Brexit is bad for business. Brexit is good for business. There is no clear consensus on the British Parliament possibly holding a second referendum on leaving the European Union later this year, but both sides of the argument present solid evidence for their case.
Holding a second referendum affects business in a negative way due to the uncertainty it causes.
“Business likes certainty and I can’t see how discussion of a second referendum helps create that certainty when the negotiations are not even concluded,” Miles Celic, CEO of finance industry’s lobby group TheCityUK said.
A second referendum could possibly reverse all the planning both the government and private companies have prepared since the first referendum.

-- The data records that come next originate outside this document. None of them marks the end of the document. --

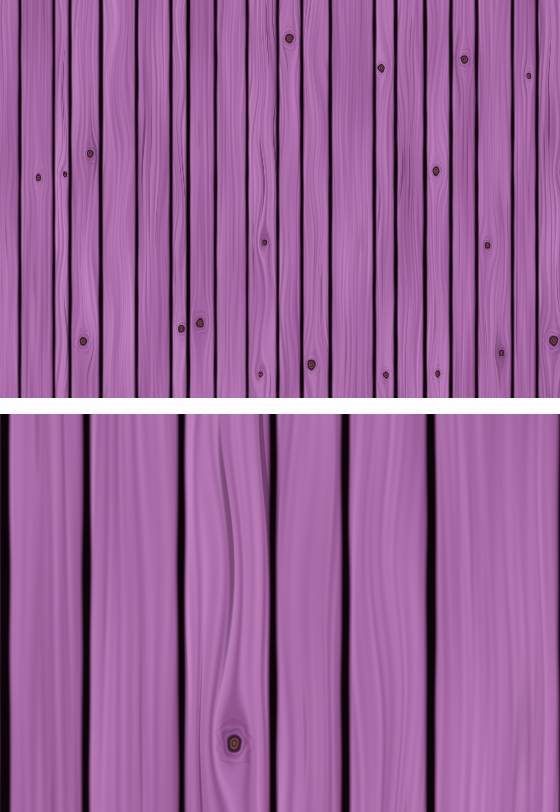
Top, the full canvas; bottom, a detail of the centre.
Give the GLSL for this texture, as a Shadertoy shader.

```glsl
#define GAPS_ACROSS 19.2
#define FIRST_GAP 0.6
#define GAP_JITTER 0.56
#define GAP_WIDTH 0.0014
#define KNOT_SIZE 0.0068
#define KNOT_CHANCE 0.34
#define GRAIN_FREQ 95.0
#define FIBRE_FREQ 230.0
#define GRAIN_WAVE 0.022
#define GRAIN_DEPTH 0.85

const vec3 LIGHT = vec3(0.73, 0.49, 0.73);
const vec3 SHADE = vec3(0.53, 0.29, 0.52);
const vec3 DEEP = vec3(0.30, 0.14, 0.28);
const vec3 GAP = vec3(0.05, 0.015, 0.04);
const vec3 HEARTWOOD = vec3(0.40, 0.23, 0.23);

vec2 hash2(vec2 p) {
    vec3 q = fract(p.xyx * vec3(0.1031, 0.1030, 0.0973));
    q += dot(q, q.yzx + 33.33);
    return fract((q.xx + q.yz) * q.zy);
}

float cornerNoise(vec2 cell, vec2 offset) {
    float angle = 6.2832 * hash2(cell).x;
    return dot(vec2(cos(angle), sin(angle)), offset);
}

float gradientNoise(vec2 p) {
    vec2 i = floor(p), f = fract(p), e = vec2(0.0, 1.0);
    vec2 u = f * f * f * (f * (f * 6.0 - 15.0) + 10.0);
    return mix(mix(cornerNoise(i, f), cornerNoise(i + e.yx, f - e.yx), u.x),
               mix(cornerNoise(i + e.xy, f - e.xy), cornerNoise(i + 1.0, f - 1.0), u.x), u.y);
}

// Position of the gap to the left of a plank
float gapX(float plank) {
    float jitter = hash2(vec2(plank + 7.0, 3.0)).x - 0.5;
    return (plank + FIRST_GAP + GAP_JITTER * jitter) / GAPS_ACROSS;
}

// Height of the carved grain
float grainHeight(vec2 q, vec2 seed) {
    float ridge = abs(gradientNoise(vec2(q.x * GRAIN_FREQ, q.y * 2.5) + seed));
    return smoothstep(0.0, 0.28, ridge);
}

void mainImage(out vec4 fragColor, in vec2 fragCoord) {
    vec2 p = fragCoord / iResolution.x;
    float canvasHeight = iResolution.y / iResolution.x;
    float pixel = 1.0 / iResolution.x;

    // Plank that holds this point
    float plank = floor(p.x * GAPS_ACROSS - FIRST_GAP);
    if (p.x < gapX(plank)) plank -= 1.0;
    else if (p.x >= gapX(plank + 1.0)) plank += 1.0;
    float left = gapX(plank), right = gapX(plank + 1.0);
    vec2 seed = 60.0 * hash2(vec2(plank + 11.0, 5.0));
    vec2 trait = hash2(vec2(plank + 23.0, 9.0));

    // Knots push the grain aside
    float knotRadius = 10.0, bend = 0.0;
    for (float k = 0.0; k < 3.0; k++) {
        vec2 place = hash2(vec2(plank + 31.0, k + 17.0));
        vec2 kind = hash2(vec2(plank + 47.0, k + 29.0));
        if (kind.x > KNOT_CHANCE) continue;
        vec2 centre = vec2(mix(left, right, 0.3 + 0.4 * place.x),
                           canvasHeight * (k + 0.15 + 0.7 * place.y) / 3.0);
        vec2 d = (p - centre) / (KNOT_SIZE * mix(0.6, 1.25, kind.y));
        float radius = length(d * vec2(1.0, 0.8)) * (1.0 + 0.35 * gradientNoise(d * 0.8 + seed));
        vec2 reach = d * vec2(0.38, 0.17);
        bend -= (p.x - centre.x) * exp(-dot(reach, reach));
        knotRadius = min(knotRadius, radius);
    }

    // Grain, fibres and cracks
    float wave = GRAIN_WAVE * trait.x * gradientNoise(vec2(p.x * 22.0, p.y * 6.0) + seed);
    vec2 q = vec2(p.x + bend + wave, p.y);
    float grain = grainHeight(q, seed);
    float relief = grain - grainHeight(q - vec2(0.0016, 0.0), seed);
    float fibre = gradientNoise(vec2(q.x * FIBRE_FREQ, q.y * 5.0) + seed.yx);
    float broad = gradientNoise(vec2(q.x * 28.0, q.y * 3.0) + seed + 9.0);
    float crack = smoothstep(0.36, 0.52, gradientNoise(vec2(q.x * 150.0, q.y * 4.0) + seed * 2.0));
    float depth = GRAIN_DEPTH * mix(0.35, 1.0, trait.y);
    float tone = 0.70 + 0.22 * (trait.x - 0.5) + 0.38 * fibre + 0.35 * broad;
    tone += depth * (0.28 * relief - 0.32 * (1.0 - grain));

    // Rings around the knots
    float halo = 1.0 - smoothstep(1.0, 3.2, knotRadius);
    tone += halo * (0.22 * sin(knotRadius * 8.0) - 0.12);

    // Rounded plank edges
    float fromLeft = p.x - left, fromRight = right - p.x;
    tone += 0.18 * (1.0 - smoothstep(0.003, 0.008, fromLeft));
    tone -= 0.35 * (1.0 - smoothstep(0.002, 0.009, fromRight));

    vec3 color = mix(SHADE, LIGHT, clamp(tone, -0.4, 1.15));
    color = mix(color, DEEP, 0.65 * crack * depth);

    // Knot core with a dark rim
    color = mix(color, DEEP * 0.6, 0.9 * (1.0 - smoothstep(0.75, 1.15, knotRadius)));
    vec3 core = HEARTWOOD * (0.95 + 0.3 * sin(knotRadius * 16.0));
    color = mix(color, core, 1.0 - smoothstep(0.4, 0.75, knotRadius));

    // Dark gaps with a soft shadow and uneven width
    float nearGap = fromLeft < fromRight ? plank : plank + 1.0;
    float halfGap = GAP_WIDTH * mix(0.6, 1.4, hash2(vec2(nearGap + 53.0, 2.0)).y);
    float wear = 0.0012 * gradientNoise(vec2(plank * 7.3 + 0.5, p.y * 14.0));
    float edge = min(fromLeft, fromRight) - halfGap + wear;
    color = mix(DEEP, color, smoothstep(0.0, 0.0024 + pixel, edge));
    color = mix(GAP, color, smoothstep(-0.5 * pixel, 0.0012 + 0.5 * pixel, edge));
    fragColor = vec4(color, 1.0);
}
```
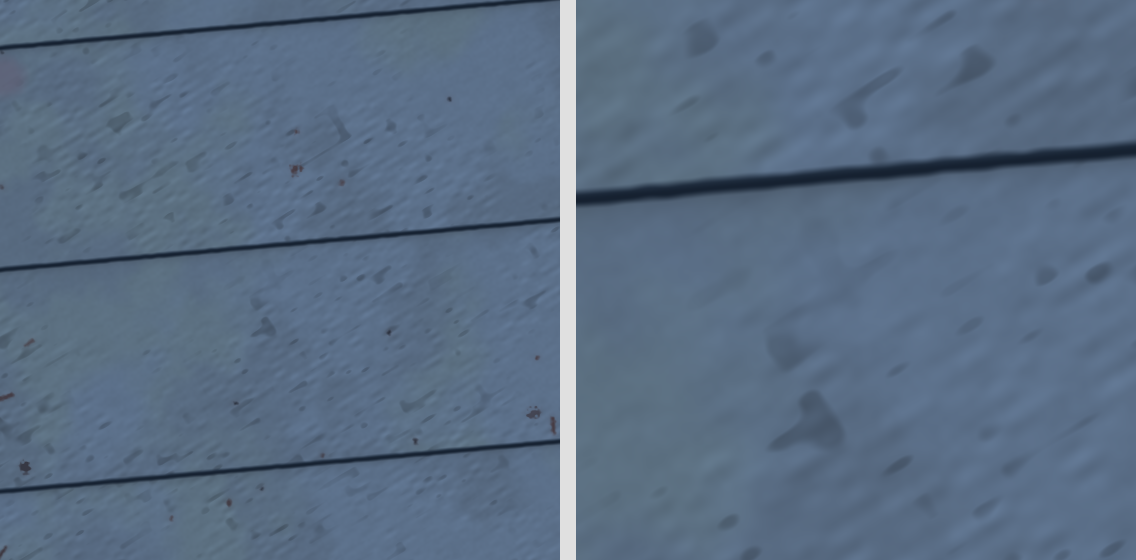
Left, the full canvas; right, a detail of the centre.
Write a WebGL 2 fragment shader that draws this texture.

```glsl
#version 300 es
precision highp float;

uniform vec2 u_resolution;
out vec4 outColor;

// Board layout, in canvas heights
const float PITCH = 0.396;
const float FIRST_GAP = 0.1225;
const float SLOPE = 0.0895;
const float GAP_HALF_WIDTH = 0.0042;
const float GAP_SOFTNESS = 0.0024;
const float GAP_WOBBLE = 0.0012;
const float SHADE_LENGTH = 0.008;

// Paint and wear
const float BLOTCH_AMOUNT = 0.045;
const float EMBOSS_AMOUNT = 0.042;
const float GRAIN_AMOUNT = 0.022;
const float PIT_AMOUNT = 0.16;
const int MARK_COUNT = 20;
const vec2 STAIN_CENTER = vec2(0.01, 0.86);
const float STAIN_RADIUS = 0.045;

const vec3 PAINT_BLUE = vec3(0.360, 0.440, 0.542);
const vec3 PAINT_GREY = vec3(0.362, 0.442, 0.510);
const vec3 PAINT_DULL = vec3(0.338, 0.410, 0.500);
const vec3 GAP_DARK = vec3(0.085, 0.130, 0.190);
const vec3 GAP_LIT = vec3(0.135, 0.190, 0.260);
const vec3 GAP_SHADE = vec3(0.240, 0.285, 0.335);
const vec3 RUST = vec3(0.270, 0.215, 0.235);
const vec3 SOOT = vec3(0.120, 0.145, 0.195);
const vec3 STAIN = vec3(0.380, 0.385, 0.470);

float hash(vec2 p) {
    vec3 q = fract(vec3(p.xyx) * 0.1031);
    q += dot(q, q.yzx + 33.33);
    return fract((q.x + q.y) * q.z);
}

float noise(vec2 p) {
    vec2 i = floor(p), f = fract(p);
    f = f * f * (3.0 - 2.0 * f);
    return mix(mix(hash(i), hash(i + vec2(1, 0)), f.x),
               mix(hash(i + vec2(0, 1)), hash(i + vec2(1, 1)), f.x), f.y);
}

float fbm(vec2 p) {
    float sum = 0.0, weight = 0.5;
    for (int i = 0; i < 4; i++) {
        sum += weight * noise(p);
        p = mat2(1.6, 1.2, -1.2, 1.6) * p + 17.3;
        weight *= 0.5;
    }
    return sum / 0.9375;
}

mat2 rotation(float angle) {
    float c = cos(angle), s = sin(angle);
    return mat2(c, -s, s, c);
}

vec3 paint(vec2 p, float board) {
    vec2 q = p + 7.0 * board + 20.0;
    float tint = fbm(q * 5.0) + 0.25 * (p.x - 0.5);
    vec3 color = mix(PAINT_GREY, PAINT_BLUE, smoothstep(0.32, 0.58, tint));
    color = mix(color, PAINT_DULL, 0.8 * smoothstep(0.48, 0.70, fbm(q * 8.0 + 40.0)));

    // Slanted fibres, embossed by light from above
    vec2 fibre = rotation(0.55) * q * vec2(1.0, 1.1);
    vec2 grid = fibre * vec2(48.0, 105.0);
    float relief = noise(grid + vec2(0.0, 0.45)) - noise(grid - vec2(0.0, 0.45));
    float rough = smoothstep(0.35, 0.70, fbm(q * 6.0 + 80.0));
    color *= 1.0 + EMBOSS_AMOUNT * relief * (0.5 + 1.8 * rough);
    color *= 1.0 + BLOTCH_AMOUNT * (fbm(q * 32.0) - 0.5);
    color *= 1.0 + GRAIN_AMOUNT * (noise(q * 170.0) - 0.5);

    float pits = smoothstep(0.76, 0.94, noise(fibre * vec2(38.0, 75.0) + 9.0));
    return color * (1.0 - PIT_AMOUNT * pits * rough);
}

// Rust spots, chips and short scratches
vec3 addMarks(vec3 color, vec2 p, float pixel) {
    for (int i = 0; i < MARK_COUNT; i++) {
        vec2 id = vec2(float(i) * 3.7 + 2.0, 11.0);
        float kind = hash(id + 5.0);
        vec2 center = vec2(pow(hash(id), 1.5), hash(id + 31.0));
        vec2 q = rotation(mix(0.3, 2.2, hash(id + 47.0))) * (p - center);
        float reach = kind > 0.65 ? mix(0.006, 0.015, hash(id + 63.0)) : 0.001;
        float radius = kind < 0.2 ? 0.008 : mix(0.0018, 0.0034, hash(id + 71.0));
        q.x -= clamp(q.x, -reach, reach);
        float ragged = (noise(p * 190.0 + id) - 0.5) * radius * 1.5;
        float d = length(q) - radius + ragged;
        float soft = 0.0018 + pixel;
        float core = 1.0 - smoothstep(-soft, soft, d);
        float halo = exp(-max(d, 0.0) / 0.004);
        vec3 ink = mix(RUST, SOOT, smoothstep(0.25, 0.9, hash(id + 89.0)));
        color = mix(color, RUST, 0.18 * halo);
        color = mix(color, ink, core * mix(0.55, 0.9, hash(id + 97.0)));
    }
    return color;
}

void main() {
    vec2 p = gl_FragCoord.xy / u_resolution.y;
    float pixel = 1.0 / u_resolution.y;

    // Signed height above the nearest gap
    float row = (p.y - SLOPE * p.x - FIRST_GAP) / PITCH;
    float d = (fract(row + 0.5) - 0.5) * PITCH;

    vec3 color = paint(p, floor(row));
    float stain = length(p - STAIN_CENTER) + 0.03 * (fbm(p * 25.0) - 0.5);
    color = mix(color, STAIN, 0.7 * (1.0 - smoothstep(0.4, 1.1, stain / STAIN_RADIUS)));
    color = addMarks(color, p, pixel);

    // Soft shade under each gap, then the gap itself
    float below = max(-d - GAP_HALF_WIDTH, 0.0);
    color = mix(color, GAP_SHADE, 0.42 * exp(-below / SHADE_LENGTH) * step(d, 0.0));
    float edge = abs(d + GAP_WOBBLE * (noise(p * 85.0) - 0.5)) - GAP_HALF_WIDTH;
    float soft = GAP_SOFTNESS + 0.5 * pixel;
    vec3 gap = mix(GAP_DARK, GAP_LIT, smoothstep(-0.001, GAP_HALF_WIDTH, d));
    color = mix(color, gap, 1.0 - smoothstep(-soft, soft, edge));

    outColor = vec4(color, 1.0);
}
```
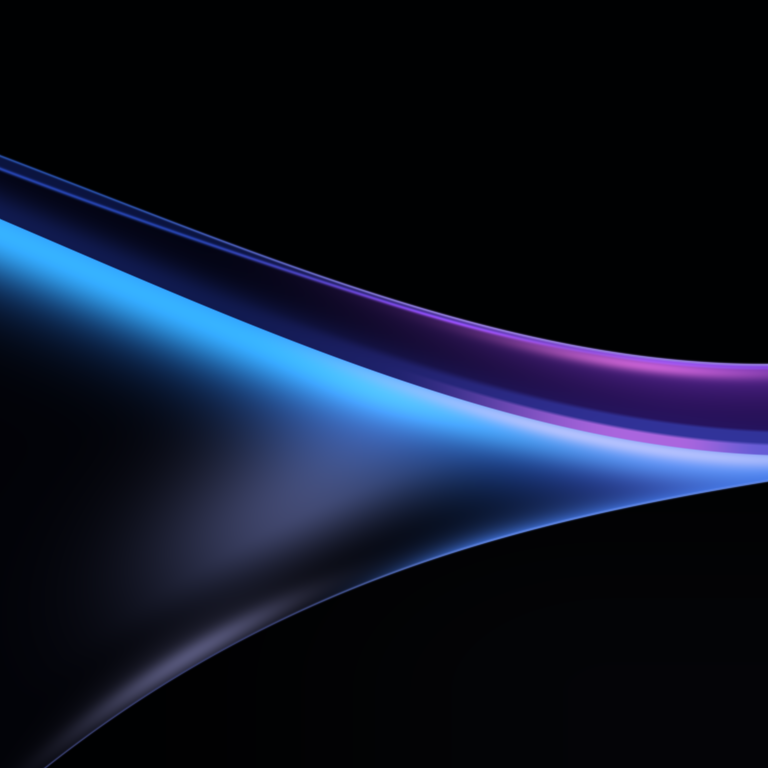
Reproduce this background procedurally as a WebGL 1 fragment shader.

```glsl
precision highp float;
// Glossy curved ribbon of cyan, indigo and violet light on a near-black ground.

uniform vec2 u_resolution;

// Soft bump centred on c with half-width w
float bump(float v, float c, float w) {
  float d = (v - c) / w;
  return exp(-d * d);
}

// Cubic curve with coefficients from constant to cubic
float cubic(vec4 k, float x) {
  return k.x + x * (k.y + x * (k.z + x * k.w));
}

// Upper translucent fold: u is depth below its rim, v is height above the crease
vec3 upperFold(float x, float u, float v) {
  float right = smoothstep(0.25, 0.92, x);
  vec3 col = mix(vec3(0.012, 0.016, 0.075), vec3(0.10, 0.04, 0.27), right);

  // Violet light falling from the rim, with a pink highlight
  col += right * vec3(0.36, 0.16, 0.44) * exp(-u / 0.035);
  col += vec3(0.42, 0.22, 0.25) * bump(u, 0.012, 0.009) * bump(x, 0.83, 0.18);

  // Thin inner lip that closes in on the rim
  float lip = mix(0.017, 0.006, smoothstep(0.0, 0.5, x));
  vec3 lipColor = mix(vec3(0.11, 0.20, 0.48), vec3(0.32, 0.16, 0.50), smoothstep(0.2, 0.6, x));
  col += lipColor * bump(u, lip, 0.0025) * (1.0 - smoothstep(0.55, 0.8, x));
  col += vec3(0.03, 0.06, 0.17) * (1.0 - smoothstep(lip - 0.002, lip + 0.002, u));

  // Reflected blue above the crease, crisper to the right
  col += vec3(0.05, 0.085, 0.23) * bump(v, 0.006, 0.032) * (1.0 - 0.5 * right);
  float strip = 1.0 - smoothstep(0.028 - 0.012 * (1.0 - right), 0.034, v);
  col = mix(col, vec3(0.20, 0.22, 0.64), strip * right * 0.85);

  // Pink band hugging the crease
  float pink = (1.0 - smoothstep(0.011, 0.017, v)) * smoothstep(0.5, 0.82, x);
  vec3 pinkColor = mix(vec3(0.72, 0.42, 0.90), vec3(0.42, 0.38, 0.86), smoothstep(0.88, 1.0, x));
  return mix(col, pinkColor, pink * 0.9);
}

// Lower body: d is depth below the crease, h is height above its bottom edge
vec3 lowerBody(vec2 uv, float d, float h) {
  float x = uv.x;
  float right = smoothstep(0.55, 0.9, x);
  vec3 col = vec3(0.006, 0.009, 0.028);

  // Smoky oval reflection, tilted along the fold
  vec2 p = uv - vec2(0.39, 0.345);
  float along = dot(p, vec2(0.85, 0.52)) / 0.21;
  float across = dot(p, vec2(-0.52, 0.85)) / 0.115;
  float smoke = exp(-along * along - across * across) * smoothstep(0.015, 0.13, h);
  col += vec3(0.25, 0.27, 0.40) * smoke;

  // Broad blue light with a cyan core beneath the crease
  float reach = 0.105 + 0.015 * bump(x, 0.42, 0.15) - 0.015 * right;
  vec3 blue = mix(vec3(0.10, 0.32, 0.68), vec3(0.23, 0.30, 0.78), right);
  col += blue * bump(d, 0.0, reach);
  vec3 cyan = mix(vec3(0.11, 0.38, 0.36), vec3(0.13, 0.27, 0.20), smoothstep(0.35, 0.8, x));
  col += cyan * bump(d, 0.022, mix(0.052, 0.028, smoothstep(0.2, 0.8, x)));

  // Pale ridge appearing toward the right
  float ridge = bump(d, 0.007, 0.013) * smoothstep(0.3, 0.75, x);
  col = mix(col, vec3(0.74, 0.78, 1.0), ridge * 0.9);

  // Grey sheen on the left and blue light on the right of the bottom edge
  float sheen = bump(h, 0.016, 0.018) + 0.35 * bump(h, 0.03, 0.035);
  col += vec3(0.25, 0.25, 0.34) * sheen * bump(x, 0.25, 0.15);
  float glow = exp(-max(h, 0.0) / 0.016) * smoothstep(0.38, 0.65, x);
  return mix(col, vec3(0.27, 0.48, 0.92), glow * 0.85);
}

void main() {
  vec2 uv = gl_FragCoord.xy / u_resolution;
  float x = uv.x;
  float y = uv.y;
  float aa = 1.2 / u_resolution.y;

  // The three curves that bound the ribbon
  float top = cubic(vec4(0.797, -0.379, -0.063, 0.17), x);
  float crease = cubic(vec4(0.715, -0.4275, -0.03, 0.15), x);
  float bottom = cubic(vec4(-0.0485, 0.8628, -0.6233, 0.183), x);

  // Dark ground, barely lifted below the ribbon
  vec3 ground = vec3(0.001, 0.002, 0.006);
  ground += vec3(0.013, 0.015, 0.020) * smoothstep(0.5, 0.1, y) * smoothstep(0.1, 0.8, x);

  vec3 fold = upperFold(x, top - y, y - crease);
  vec3 body = lowerBody(uv, crease - y, y - bottom);
  vec3 ribbon = mix(body, fold, smoothstep(-aa, aa, y - crease));
  float inside = smoothstep(-aa, aa, top - y) * smoothstep(-aa, aa, y - bottom);
  vec3 col = mix(ground, ribbon, inside);

  // Fine bright rims
  vec3 topRim = mix(vec3(0.16, 0.32, 0.68), vec3(0.62, 0.52, 0.92), smoothstep(0.1, 0.65, x));
  col = mix(col, topRim, 0.85 * bump(y, top, 0.0018));
  vec3 bottomRim = mix(vec3(0.24, 0.27, 0.48), vec3(0.42, 0.58, 0.98), smoothstep(0.3, 0.7, x));
  col = mix(col, bottomRim, 0.75 * bump(y, bottom, 0.0017));

  gl_FragColor = vec4(clamp(col, 0.0, 1.0), 1.0);
}
```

As Paul Hardy, the Brexit director at DLA Piper Global Law Firm, said, “Those who have spent a lot of money on it are ready to deal with it.”
On the flip side, some argue that the original Brexit was bad for business, so a second referendum that may reverse it will, in the long run, be beneficial for businesses in the United Kingdom. The forecast for the British economy two years after Brexit is predicted to be the second worst performing in Europe, only ahead of Italy, according to the International Monetary Fund in its World Economic Outlook.
Furthermore, according to Consensus Forecasts, British annual growth is now projected to fall 0.5 percent relative to earlier projections.
From a political perspective, Martin Wolf articulated in an article for The Financial Times that the new variable introduced to the post-Brexit era is the election of President Donald Trump and his “America First” policies, stating, “The mutation of the US, under the banner of ‘America First,’” makes the strategic position of Europe as a whole (of which the UK is — and always will be — a part), far more fragile.”
The United Kingdom may have a special relationship with America, but it now lacks the powerful economic engine of the EU to strengthen its bargaining power with Trump’s America.
Both sides of the debate have rational arguments for either upholding the first referendum or holding a second one. The greatest underlying issue that the original Brexit referendum laid bare is that the British electorate is split down the middle for a future closer to or further away from the EU.
Wolf made an interesting point when he stated that, “The reasons Labour leader Jeremy Corbyn is against the EU — that it is a capitalist plot — are the opposite of those on the Tory right — that it is a socialist one.”
If a second referendum were to take place, not only would a large segment of the British business community be up in arms, but those who voted in favor of Brexit would also be upset. Even though a future far removed from these hostile debates within the business community and the society at large may prove more economically prosperous, a large segment of the British people would see the move as an affront to their democratic wishes.
In either scenario, the future of the British economy seems in peril.